Herts Advertiser critic John Manning heard the orchestra ‘at the top of its form’ in a spring programme of English classics.
Between them Ralph Vaughan Williams and Edward Elgar are the two finest English composers from the 20th century and any concert featuring the music of both becomes a must for many concert-goers.It proved just that for the St Albans Symphony Orchestra for its concert at St Saviour’s Church when the programme consisted of three of their most popular works.
Under guest conductor Bill Carslake, the orchestra opened with Vaughan Williams’ exciting Wasps overture, the only regularly performed remnant of the incidental music the composer produced in 1909 for a production of Aristophanes’ comedy The Wasps.It was followed by Vaughan Williams’ Fantasia on a Theme by Thomas Tallis, which is surely one of his most popular works. Full of beautiful music with excellent parts for solo musicians, the fantasia has a quintessentially English charm so familiar In much of Vaughan’s music. The orchestra’s performance of both works showed the musicians working at the top of their form. Elgar’s First Symphony, which made up the second half of the evening, is an exact contemporary of the Vaughan Williams works and from its premier in Manchester in 1908 has always been seen as a masterpiece. Although there are no great and memorable melodies, the symphony is a work packed with emotion, beauty and excitement. Its first movement is sweeping and evocative while the scherzo from the second movement could have come directly from a modern score for a film such as Star Wars.The following slow movement is a thing of great beauty while the final movement neatly wrapped up this excellent work.Once more the orchestra produced a very fine performance for the work which, by its sheer scale, puts the instrumentalists under considerable pressure.
They reacted well to Bill Carslake who, as a trustee of the Elgar Foundation, must be considered something of an expert in the field.
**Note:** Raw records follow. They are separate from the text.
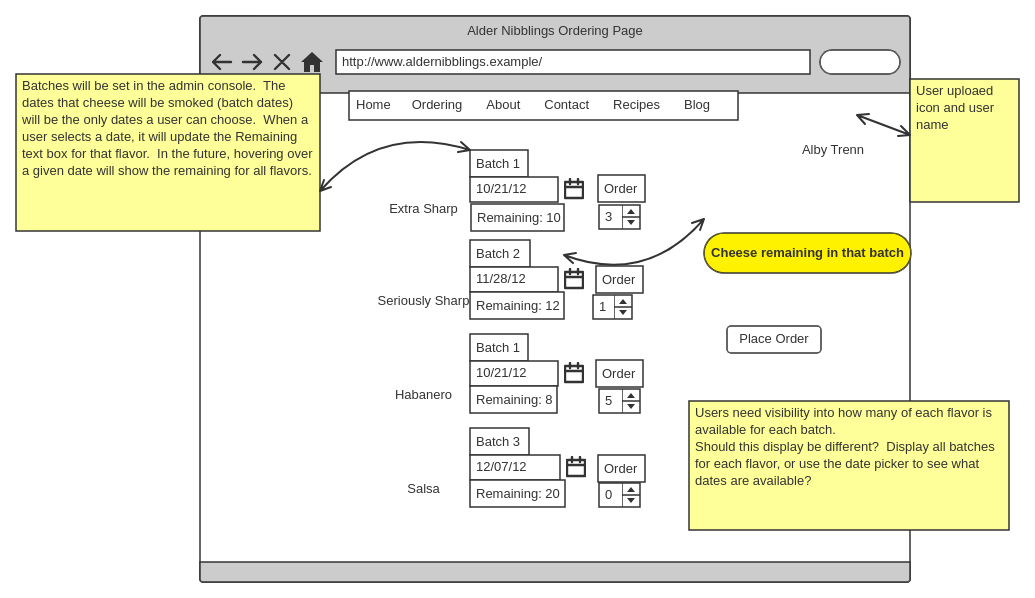
<!DOCTYPE html>
<html lang="en">
<head>
<meta charset="utf-8">
<title>Alder Nibblings Ordering Page</title>
<style>
:root {
  --ink: #333;
  --paper: #fff;
  --chrome: #ccc;
  --note: #ff9;
  --callout: #fff200;
  --stroke: 0 0 0 .75px var(--ink), inset 0 0 0 .75px var(--ink);
}
* { box-sizing: border-box; margin: 0; padding: 0; }
body {
  position: relative; width: 1035px; height: 598px; overflow: hidden;
  background: var(--paper); color: var(--ink);
  font: 13px/17px "Liberation Sans", Arial, sans-serif;
}
a { color: inherit; text-decoration: none; }
svg { display: block; }
.line-art { fill: none; stroke: var(--ink); stroke-linecap: round; stroke-linejoin: round; }

/* Browser window */
.browser {
  position: absolute; left: 200px; top: 16px; width: 710px; height: 566px;
  display: flex; flex-direction: column; justify-content: space-between;
  border-radius: 3px; box-shadow: var(--stroke);
}
.browser-head {
  height: 77px; padding-top: 6px; background: var(--chrome);
  border-radius: 3px 3px 0 0; box-shadow: var(--stroke);
}
.browser-title { font-size: 13px; font-weight: 400; text-align: center; }
.toolbar { display: flex; margin-top: 11px; padding: 0 10px 0 12px; }
.address {
  width: 474px; height: 24px; margin: 0 10px 0 12px; padding: 3px 6px;
  background: var(--paper); box-shadow: var(--stroke);
}
.search { width: 80px; height: 24px; border-radius: 12px; background: var(--paper); box-shadow: var(--stroke); }
.status-bar { height: 20px; background: var(--chrome); border-radius: 0 0 3px 3px; box-shadow: var(--stroke); }

/* Page content */
.menu {
  position: absolute; left: 349px; top: 91px; width: 389px; height: 29px;
  display: flex; gap: 24px; padding: 5px 7px;
  background: var(--paper); box-shadow: var(--stroke);
}
.menu a:first-child { margin-right: -3px; }
.user-name { position: absolute; left: 783px; top: 141px; width: 100px; text-align: center; }
.place-order {
  position: absolute; left: 727px; top: 326px; width: 94px; height: 27px;
  padding-top: 4px; text-align: center; border-radius: 4px;
  background: var(--paper); box-shadow: var(--stroke);
}

/* Flavor list */
.flavors {
  position: absolute; left: 377px; top: 150px;
  display: grid; grid-template-rows: 90px 94px 94px 81px; list-style: none;
}
.flavor { display: grid; grid-template-columns: 93px 94px 29px 52px; white-space: nowrap; }
.flavor-name { padding-top: 52px; font-size: 13px; font-weight: 400; text-align: center; }
.batch, .order { display: flex; flex-direction: column; align-items: flex-start; }
.field {
  display: flex; align-items: center; height: 27px; padding: 0 0 1px 6px;
  background: var(--paper); box-shadow: var(--stroke);
}
.label { width: var(--label-w, 58px); }
.date { width: var(--date-w, 88px); height: 25px; padding-bottom: 2px; }
.remaining { width: var(--remaining-w, 94px); }
.calendar { margin: 28px 0 0 var(--calendar-x, 0); }
.order { position: relative; padding-top: var(--order-y, 26px); }
.order-button { width: 47px; margin-left: var(--order-x, 3px); }
.stepper {
  position: absolute; left: var(--stepper-x, 6px); top: 55px;
  display: flex; width: var(--stepper-w, 41px); height: 24px;
  background: var(--paper); box-shadow: var(--stroke);
}
.amount { flex: 1; padding: 3px 0 0 6px; }
.extra-sharp { --remaining-w: 93px; --order-y: 25px; --order-x: 5px; }
.extra-sharp .flavor-name { padding-top: 50px; }
.extra-sharp .remaining { margin: 2px 0 0 1px; }
.seriously-sharp { --label-w: 60px; --stepper-x: 0; --stepper-w: 39px; }
.habanero { --remaining-w: 87px; }
.salsa { --label-w: 59px; --date-w: 90px; --remaining-w: 95px; --calendar-x: 2px; --order-y: 27px; --order-x: 5px; }

/* Annotations */
.note {
  position: absolute; padding: 4px 6px; line-height: 16.9px;
  white-space: pre; background: var(--note); box-shadow: var(--stroke);
}
.note-batches { left: 16px; top: 74px; width: 304px; height: 157px; }
.note-user { left: 910px; top: 79px; width: 109px; height: 123px; }
.note-visibility { left: 689px; top: 401px; width: 320px; height: 129px; }
.callout {
  position: absolute; left: 704px; top: 233px; width: 207px; height: 40px;
  padding-top: 11px; border-radius: 20px; text-align: center; white-space: nowrap;
  font-weight: 700; background: var(--callout); box-shadow: var(--stroke);
}
.connectors { position: absolute; left: 0; top: 0; stroke-width: 2; }
</style>
</head>
<body>
<svg width="0" height="0" style="position:absolute" aria-hidden="true">
  <defs>
    <symbol id="calendar" viewBox="0 0 20 22">
      <path class="line-art" stroke-width="2.4" d="M1 4H19V20H1ZM1 9H19M6 1V6M14 1V6"/>
    </symbol>
    <symbol id="stepper-arrows" viewBox="0 0 18 24">
      <path d="M0 0V24M0 12H18" fill="none" stroke="#333" stroke-width="1.5"/>
      <path d="M9 4L13 9H5ZM9 20L5 15H13Z" fill="#333"/>
    </symbol>
  </defs>
</svg>

<section class="browser">
  <header class="browser-head">
    <h1 class="browser-title">Alder Nibblings Ordering Page</h1>
    <div class="toolbar">
      <svg width="112" height="24" role="img" aria-label="Back, forward, stop, home">
        <path class="line-art" stroke-width="2.4" d="M19 12H1M8 5L1 12L8 19M31 12H49M42 5L49 12L42 19M63 5L77 19M77 5L63 19"/>
        <path d="M100 2L111 12H108V22H102V15H98V22H92V12H89Z" fill="#333"/>
      </svg>
      <div class="address">http://www.aldernibblings.example/</div>
      <div class="search"></div>
    </div>
  </header>
  <footer class="status-bar"></footer>
</section>

<nav class="menu">
  <a href="#">Home</a><a href="#">Ordering</a><a href="#">About</a><a href="#">Contact</a><a href="#">Recipes</a><a href="#">Blog</a>
</nav>

<p class="user-name">Alby Trenn</p>

<ul class="flavors">
  <li class="flavor extra-sharp">
    <h2 class="flavor-name">Extra Sharp</h2>
    <div class="batch">
      <span class="field label">Batch 1</span>
      <span class="field date">10/21/12</span>
      <span class="field remaining">Remaining: 10</span>
    </div>
    <svg class="calendar" width="20" height="22"><use href="#calendar"/></svg>
    <div class="order">
      <a class="field order-button" href="#">Order</a>
      <div class="stepper"><span class="amount">3</span><svg width="18" height="24"><use href="#stepper-arrows"/></svg></div>
    </div>
  </li>
  <li class="flavor seriously-sharp">
    <h2 class="flavor-name">Seriously Sharp</h2>
    <div class="batch">
      <span class="field label">Batch 2</span>
      <span class="field date">11/28/12</span>
      <span class="field remaining">Remaining: 12</span>
    </div>
    <svg class="calendar" width="20" height="22"><use href="#calendar"/></svg>
    <div class="order">
      <a class="field order-button" href="#">Order</a>
      <div class="stepper"><span class="amount">1</span><svg width="18" height="24"><use href="#stepper-arrows"/></svg></div>
    </div>
  </li>
  <li class="flavor habanero">
    <h2 class="flavor-name">Habanero</h2>
    <div class="batch">
      <span class="field label">Batch 1</span>
      <span class="field date">10/21/12</span>
      <span class="field remaining">Remaining: 8</span>
    </div>
    <svg class="calendar" width="20" height="22"><use href="#calendar"/></svg>
    <div class="order">
      <a class="field order-button" href="#">Order</a>
      <div class="stepper"><span class="amount">5</span><svg width="18" height="24"><use href="#stepper-arrows"/></svg></div>
    </div>
  </li>
  <li class="flavor salsa">
    <h2 class="flavor-name">Salsa</h2>
    <div class="batch">
      <span class="field label">Batch 3</span>
      <span class="field date">12/07/12</span>
      <span class="field remaining">Remaining: 20</span>
    </div>
    <svg class="calendar" width="20" height="22"><use href="#calendar"/></svg>
    <div class="order">
      <a class="field order-button" href="#">Order</a>
      <div class="stepper"><span class="amount">0</span><svg width="18" height="24"><use href="#stepper-arrows"/></svg></div>
    </div>
  </li>
</ul>

<a class="place-order" href="#">Place Order</a>

<aside class="note note-batches">Batches will be set in the admin console.  The
dates that cheese will be smoked (batch dates)
will be the only dates a user can choose.  When a
user selects a date, it will update the Remaining
text box for that flavor.  In the future, hovering over
a given date will show the remaining for all flavors.</aside>
<aside class="note note-user">User uploaed
icon and user
name</aside>
<aside class="note note-visibility">Users need visibility into how many of each flavor is
available for each batch.
Should this display be different?  Display all batches
for each flavor, or use the date picker to see what
dates are available?</aside>
<aside class="callout">Cheese remaining in that batch</aside>

<svg class="connectors line-art" width="1035" height="598" aria-hidden="true">
  <path d="M320 191Q380 122 470 150M324 180L320 191L331 187M461 142L470 150L458 152"/>
  <path d="M564 255Q646 286 704 219M576 253L564 255L573 263M692 223L704 219L700 230"/>
  <path d="M857 115L910 135M869 114L857 115L865 124M901 126L910 135L898 136"/>
</svg>
</body>
</html>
In all the evening was a huge success for the orchestra and one of the largest audiences it has seen at St Saviour’s for some time.”